On our last day in Kuta, with only a few minutes until our driver to Pemuteran arrived, we decided to grab a packet for the road from Mr Friendly. We got tofu, tempeh, corn fritters (that I was sure were prawn fritters because of the guy’s strange accent), green veggies and potatoes on rice, all wrapped in the usual cone of brown paper and banana leaf. As we tucked into it in the van on the way through Denpasar, I contemplated getting the driver to turn around and drop me off so I could move in with Mr Friendly and his family.
This was by far the best (and cheapest) food we’d had in Bali up to that point – the potatoes were like something sent down from above with a team of angels playing celestial harps. And to think I walked past this place over and over for days! On top of that, I never even got a chance to thank him for being a genius. Down with Gordon Ramsey! Give this guy a TV show ASAP!
Unfortunately, we never found masakang padang that good again despite trying in Ubud, and again when we were back in Seminyak (near Kuta). The concept was the same but only Mr Friendly got it so darn right. Oh well… next time.
While we were in Ubud, we went out to find something to eat, and the first place we encountered was a little restaurant called Warung Bintang. We popped in for a look and were happy to find that it was as mellow and laid back as any eatery you’d expect to find in a town filled with hippies.
Sarah fell in love with the place the moment we walked in the door because it’s an open-air, bamboo structure draped with flowing fabrics, twinkling lights, colourful lanterns and eccentric motifs of Hindu gods. As usual, I was only interested in the food, and I was stoked to find a menu containing green juices, organic veggies and a kitchen where some proper cooking skills were on hand.

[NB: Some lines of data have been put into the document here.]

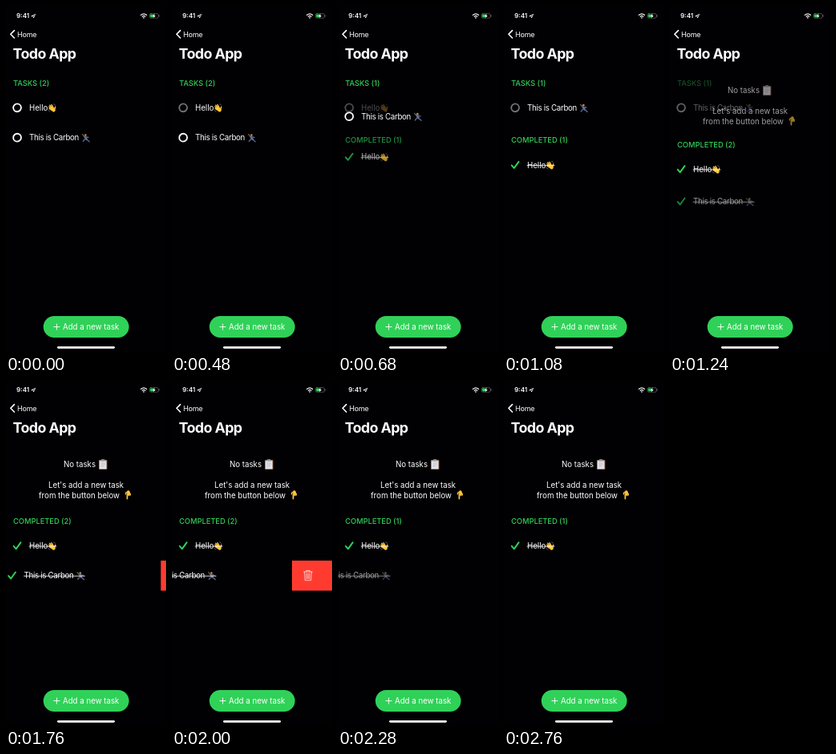
Write an HTML page that moves like this. It is 200 by 433 pixels and loops after 2.8 s.

```html
<!DOCTYPE html>
<html lang="en">
<head>
<meta charset="utf-8">
<title>Todo App</title>
<style>
  html, body { margin: 0; height: 100%; overflow: hidden; background: #010003; }
  svg { display: block; width: 200px; height: 433px; }
  text { font: 9.7px Inter, Roboto, sans-serif; fill: #fff; }
  .head { font-size: 9.3px; font-weight: 500; fill: #30d158; }
  .title { font-size: 17.8px; font-weight: 700; letter-spacing: -.032em; }
  .clock { font-size: 8px; font-weight: 600; }
  .nav { font-size: 9px; letter-spacing: -.025em; }
  .tight { letter-spacing: -.03em; }
  .line { fill: none; stroke: #fff; stroke-linecap: round; stroke-linejoin: round; }
</style>
</head>
<body>
<svg viewBox="0 0 200 433">
  <defs>
    <g id="wave" fill="none" stroke="#ffc83d" stroke-linecap="round" stroke-width="1.5">
      <path d="M5.2 7 1.9 4.2M5.8 6 2.8 2.4M7 5.4 4.9 1.8M5.2 8.6 2 6.4M8.8 7.6 9.6 4.4"/>
      <path d="M6.6 7.4 7.6 8.6" stroke-width="4.2"/>
      <path d="M7.6 .9Q9.2 1.2 9.8 2.6M.9 8.4Q1.4 10 3 10.4" stroke="#8a9299" stroke-width=".6"/>
    </g>
    <g id="climber" fill="none" stroke="#5d6a80" stroke-linecap="round" stroke-width="1.4">
      <path d="M1.2 1.2 3.2 4.2" stroke="#b58a4c" stroke-width="1"/>
      <circle cx="4.8" cy="2.2" r="1.4" fill="#b58a4c" stroke="none"/>
      <path d="M4.6 4.6 6 7.2" stroke="#5f6fae" stroke-width="2.8"/>
      <path d="M6 4.6 8.4 5M4 7.4 1.8 10M6.6 7.8 9.6 10.4"/>
    </g>
    <g id="board">
      <rect x=".5" y="1" width="10.4" height="12" rx="1" fill="#a47a66"/>
      <rect x="1.5" y="2.3" width="8.4" height="9.8" fill="#e4e3ec"/>
      <rect x="3.4" y=".2" width="4.6" height="2.6" rx=".8" fill="#9aa3ad"/>
      <path d="M3 5H8.4M3 7H8.4M3 9H7" stroke="#a3a9b5" stroke-width=".6"/>
    </g>
    <g id="down" fill="none" stroke="#ffc83d" stroke-linecap="round">
      <path d="M3 5.2V10.8" stroke-width="1.7"/>
      <path d="M4.4 2.4 4.8 4.6" stroke-width="3.8"/>
      <path d="M5 5V6.8M6.8 4.4V6.2M1.8 2.8 1 5" stroke-width="1.5"/>
      <path d="M4 5.2V7.4M5.9 5V7" stroke="#d8932a" stroke-width=".4"/>
    </g>
    <circle id="ring" class="line" cx="14" r="4.9" stroke-width="1.9"/>
    <path id="check" class="line" d="M9.6 .4 12.6 3.8 18.4-4.2" style="stroke:#30d158" stroke-width="2"/>
    <g id="hello"><text x="29" y="3.5">Hello</text><use href="#wave" x="52" y="-5.5"/></g>
    <g id="carbon"><text class="tight" x="29" y="3.5">This is Carbon</text><use href="#climber" x="94.5" y="-5.3"/></g>
  </defs>

  <text class="clock" x="13" y="15.4">9:41</text>
  <path class="line" d="M32 12.6 36.6 10.3 34.4 15 34.1 12.8Z" stroke-width=".8"/>
  <g class="line" stroke-width="1.2">
    <path d="M168.7 11.3Q172.2 8.5 175.7 11.3M170.3 13.1Q172.2 11.6 174.1 13.1"/>
    <circle cx="172.2" cy="14.7" r=".3"/>
  </g>
  <rect class="line" x="179.4" y="9.6" width="11" height="5.6" rx="1.6" stroke-width=".6" opacity=".45"/>
  <rect x="180.3" y="10.5" width="4.8" height="3.8" rx=".8" fill="#30d158"/>
  <path d="M185.8 9.6 183.2 12.8H184.8L184.2 15.3 187 12H185.3Z" fill="#fff"/>
  <path d="M191.3 11.5V13.3" class="line" stroke-width=".7" opacity=".45"/>
  <path class="line" d="M10.4 30.6 5.8 35.3 10.4 40" stroke-width="1.6"/>
  <text class="nav" x="14" y="38.5">Home</text>
  <text class="title" x="8.6" y="66.2">Todo App</text>

  <text id="tasksHead" class="head" x="9" y="100.3"></text>
  <g id="todoHello"><use id="ringHello" href="#ring"/><use href="#hello"/></g>
  <g id="todoCarbon"><use id="ringCarbon" href="#ring"/><use href="#carbon"/></g>

  <g id="empty">
    <text x="72" y="109.4">No tasks</text><use href="#board" x="115.5" y="99"/>
    <text x="53" y="135">Let's add a new task</text>
    <text x="41" y="148">from the button below</text><use href="#down" x="148.5" y="137.8"/>
  </g>

  <text id="doneHead" class="head" x="9"></text>
  <g id="doneHello"><use href="#check"/><use href="#hello"/><path class="line" d="M29 .6H63" stroke-width=".8"/></g>
  <g id="doneCarbon"><use href="#check"/><use href="#carbon"/><path class="line" d="M29 .6H105" stroke-width=".8"/></g>

  <g id="trash">
    <rect y="226" width="60" height="37.6" fill="#ff3b30"/>
    <g class="line" stroke-width=".7">
      <path d="M14.6 240H25.4M17.8 239.8V238.4H22.2V239.8M15.6 240.2 16.3 250.7H23.7L24.4 240.2"/>
      <path d="M18 242.2 18.2 248.7M20 242.2V248.7M22 242.2 21.8 248.7"/>
    </g>
  </g>

  <rect x="46.7" y="388" width="107" height="27" rx="13.5" fill="#30d158"/>
  <path class="line" d="M59.8 401.5H67M63.4 397.9V405.1" stroke-width=".9"/>
  <text x="71" y="405">Add a new task</text>
  <rect x="64" y="426" width="72" height="2.7" rx="1.35" fill="#fff"/>
</svg>
<script>
const LOOP = 2800, MOVE = 260;
const FIRST_DONE = 514, SECOND_DONE = 1090, DELETE = 2170;
const TOP_ROW = 127.3, NEXT_ROW = 164.7;
const $ = id => document.getElementById(id);
const mix = (a, b, p) => a + (b - a) * p;

function ease(t, start, length = MOVE) {
  const p = Math.min(1, Math.max(0, (t - start) / length));
  return p * p * (3 - 2 * p);
}

function place(id, x, y, opacity) {
  $(id).setAttribute('transform', `translate(${x} ${y})`);
  $(id).setAttribute('opacity', opacity);
}

// Ring dims under the finger and recovers after release
const press = (t, release) => 1 - .55 * (ease(t, release - 130, 80) - ease(t, release, 120));

function draw(t) {
  const first = ease(t, FIRST_DONE), second = ease(t, SECOND_DONE), gone = ease(t, DELETE);
  const swipe = 50 * ease(t, 1700, 270) - 10 * ease(t, 2010, 110);

  $('tasksHead').textContent = `TASKS (${t < FIRST_DONE ? 2 : 1})`;
  place('tasksHead', 0, 0, 1 - second);
  place('todoHello', 0, TOP_ROW, 1 - first);
  place('todoCarbon', 0, mix(NEXT_ROW, TOP_ROW, first), 1 - second);
  $('ringHello').setAttribute('opacity', press(t, FIRST_DONE));
  $('ringCarbon').setAttribute('opacity', press(t, SECOND_DONE));

  place('empty', 0, 0, second);
  $('doneHead').textContent = `COMPLETED (${t >= SECOND_DONE && t < DELETE ? 2 : 1})`;
  place('doneHead', 0, mix(171.4, 179.9, second), first);
  place('doneHello', 0, mix(NEXT_ROW, 199, first) + 8.5 * second, first);
  place('doneCarbon', -swipe, 244.7, second * (1 - gone));
  place('trash', 200 - swipe, 0, t < DELETE ? 1 : 0);
}

(function frame() {
  draw(performance.now() % LOOP);
  requestAnimationFrame(frame);
})();
</script>
</body>
</html>
```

We basically lived here during our stay in Ubud, pigging out on fried rice and noodles, eggplant dishes and banana pancakes. Our waiter spoke not a single word of English, but he managed to get our orders right every time. He didn’t even blink when I’d walk down from our villa and ask him to fill up my Hydro Flask (reviewed here) with one of the patented foul green juices – they’re so strong tasting thanks to all the kale, you just know they have to be good for you.
We found other similar restaurants, usually aimed at a more upmarket crowd (Warung Bintang is cheap, cheap, cheap) including the well-known Soma, also in Ubud but a highlight was Mr Sporty’s fast food spot. It’s one of the masakang padang places but the guy who works there was totally unable to look away from the sports showing on the TV, so he serves everything without once looking at the customers, or even at the food! It’s an unnerving experience to say the least.
So in short, I didn’t starve. In fact, with food being so unbelievably cheap compared to NZ and the USA, I thrived but the next stop was Taiwan. Getting veggie and vegan eats in the home of mystery meat would prove to be an entirely new challenge. ASHLEY KRAMER